Writers from China, Iceland, Russia, Peru, Poland and India are amongst those featured in the Manchester Literature Festival (MLF).
The festival, now in its seventh year, is distinctive in its international range. One event, 'From St Petersburg to Manchester', celebrates the 50th anniversary of the sister link between the two cities. In another meeting of nations, two authors have been commissioned to exchange letters about their writing lives. Jenn Ashworth, from the North West, will join Turkish author, Nermin Yildirim, in a joint event called 'Manchester Letters', on Saturday 20th October.
MLF also likes to bring literature into the daylight. Guided walks will celebrate Manchester's literary landmarks, as well as Charles Dickens' connections with the city. The 'North by Northwest Literary Coach Tour', on Sunday 21st October, will journey out of Manchester, visiting various locations and ending in the West Yorkshire graveyard where legendary poet Sylvia Plath is buried.
A Clockwork Orange, by Anthony Burgess (made into a film by Stanley Kubrick), is 50-years-old this year. The anniversary will be marked by a special event, appropriately enough at the International Anthony Burgess Foundation. Pubs frequented by Burgess will also be included in the 'Boho Literary Pub Walk', on Saturday 20th October.
Rising talent is another chapter of the festival. Father-and-daughter writing team AT Boyle, Sophie Coulombeau and Stuart Evers will showcase their talents at 'Northern Debuts'. Manchester based poetry publisher, Carcanet, will be shining a light on debut collections, at Waterstones, Deansgate.
Children and parents can share a love of books in the Family Reading Day, at Manchester Town Hall on Sunday 21st October. Children's authors and performers will bring classics and modern stories to life via readings and interactive storytelling.
All literary festivals need their established stars, as well as their dazzling new talents. Poet Laureate and MLF patron, Carol Ann Duffy, will be reciting her verse alongside LiTTLe MACHiNe, who combine poetry with music. Pulitzer Prize winner, Richard Ford, will discuss his new novel Canada, at the Whitworth Art Gallery.
BBC Radio 4 favourite, Sue MacGregor, will be hosting afternoon tea at the Midland Hotel. Olympics and Paralympics TV presenter, Clare Balding, will discuss her memoir, My Animals and other Family, at the Royal Exchange Theatre, on Sunday 14th October.
Finally, it wouldn't be a Manchester festival without at least a nod to football. Rodge Glass will read from his satirical novel Bring Me the Head of Ryan Giggs, about a new Manchester United recruit. David Conn will speak for the blue side of the city with his book Richer then God: Manchester City, Modern Football and Growing Up. The event, called 'Manchester: Home of the Beautiful Game? is on Saturday 13th October, at the National Football Museum, which recently moved into the former Urbis Centre, in Cathedral Gardens.

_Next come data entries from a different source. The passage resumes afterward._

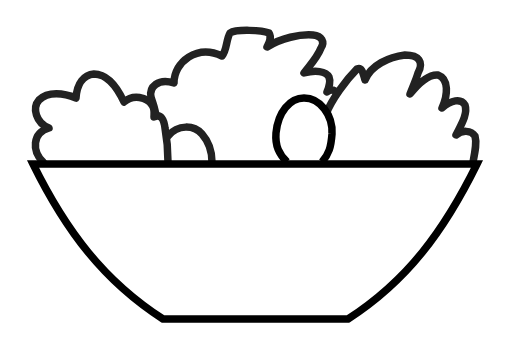
<!DOCTYPE html>
<html lang="en">
<head>
<meta charset="utf-8">
<title>Salad bowl</title>
<style>
:root { --paper: #fff; --ink: #000; --leaf-ink: #222; }
html, body { margin: 0; background: var(--paper); overflow: hidden; }
svg { display: block; width: 510px; height: 350px; }
.leaf, .egg, .bowl { fill: var(--paper); stroke-width: 7.5; }
.leaf { stroke: var(--leaf-ink); stroke-linejoin: round; stroke-linecap: round; }
.egg { stroke: var(--ink); }
.bowl { stroke: var(--ink); stroke-miterlimit: 10; }
</style>
</head>
<body>
<svg viewBox="0 0 510 350" role="img" aria-label="Line drawing of a bowl filled with salad leaves and an egg">
  <g id="salad">
    <path id="leaf-middle" class="leaf" d="M156 118 C156 110 153 104 151 97 C149 87 158 78 174 83 C174 62 197 44 222 56 C227 50 226 40 230 33 C236 29 262 30 269 33 C272 38 269 43 267 47 C281 38 300 34 313 35 C322 36 325 42 321 48 C317 58 310 65 304 73 C315 70 326 71 329 77 C331 82 329 87 327 92 C333 88 338 91 336 97 L326 114"/>
    <path id="leaf-right" class="leaf" d="M326 114 C332 99 346 80 357 69 C362 67 363 73 365 80 C371 65 389 57 405 55 C419 55 424 62 418 73 C416 80 413 86 410 94 C418 84 428 74 438 75 C449 79 448 95 442 108 C451 100 461 98 465 105 C468 114 461 125 456 135 C462 130 471 130 475 136 C477 143 475 152 473 162"/>
    <path id="leaf-left" class="leaf" d="M43 162 C32 151 32 133 49 128 C36 123 32 108 39 100 C48 91 64 93 76 98 C77 83 84 75 94 74 C108 74 117 87 124 102 C133 94 147 97 152 105 C155 109 154 113 154 117 C161 113 164 120 165 128 C167 139 168 150 168 162"/>
    <path id="tomato" class="leaf" d="M168 136 C178 124 194 125 202 134 C209 142 212 151 212 162"/>
    <path id="egg" class="egg" d="M287 162 C279 154 275 146 276 133 C278 112 290 98 304 98 C320 98 333 115 332 134 C331 147 329 154 322 162"/>
  </g>
  <path id="bowl" class="bowl" d="M33 164 H477 C444 231 407 281 348 319 H163 C104 281 66 231 33 164 Z"/>
</svg>
</body>
</html>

In summary, MLF is a festival which is in love with literature. It eschews the idea of giving a platform to celebrities to talk about their autobiographies, which may or may not have been ghost-written. Many of the events are free to attend and, from personal experience, the authors you have never heard of before often turn out to be the most interesting to listen to.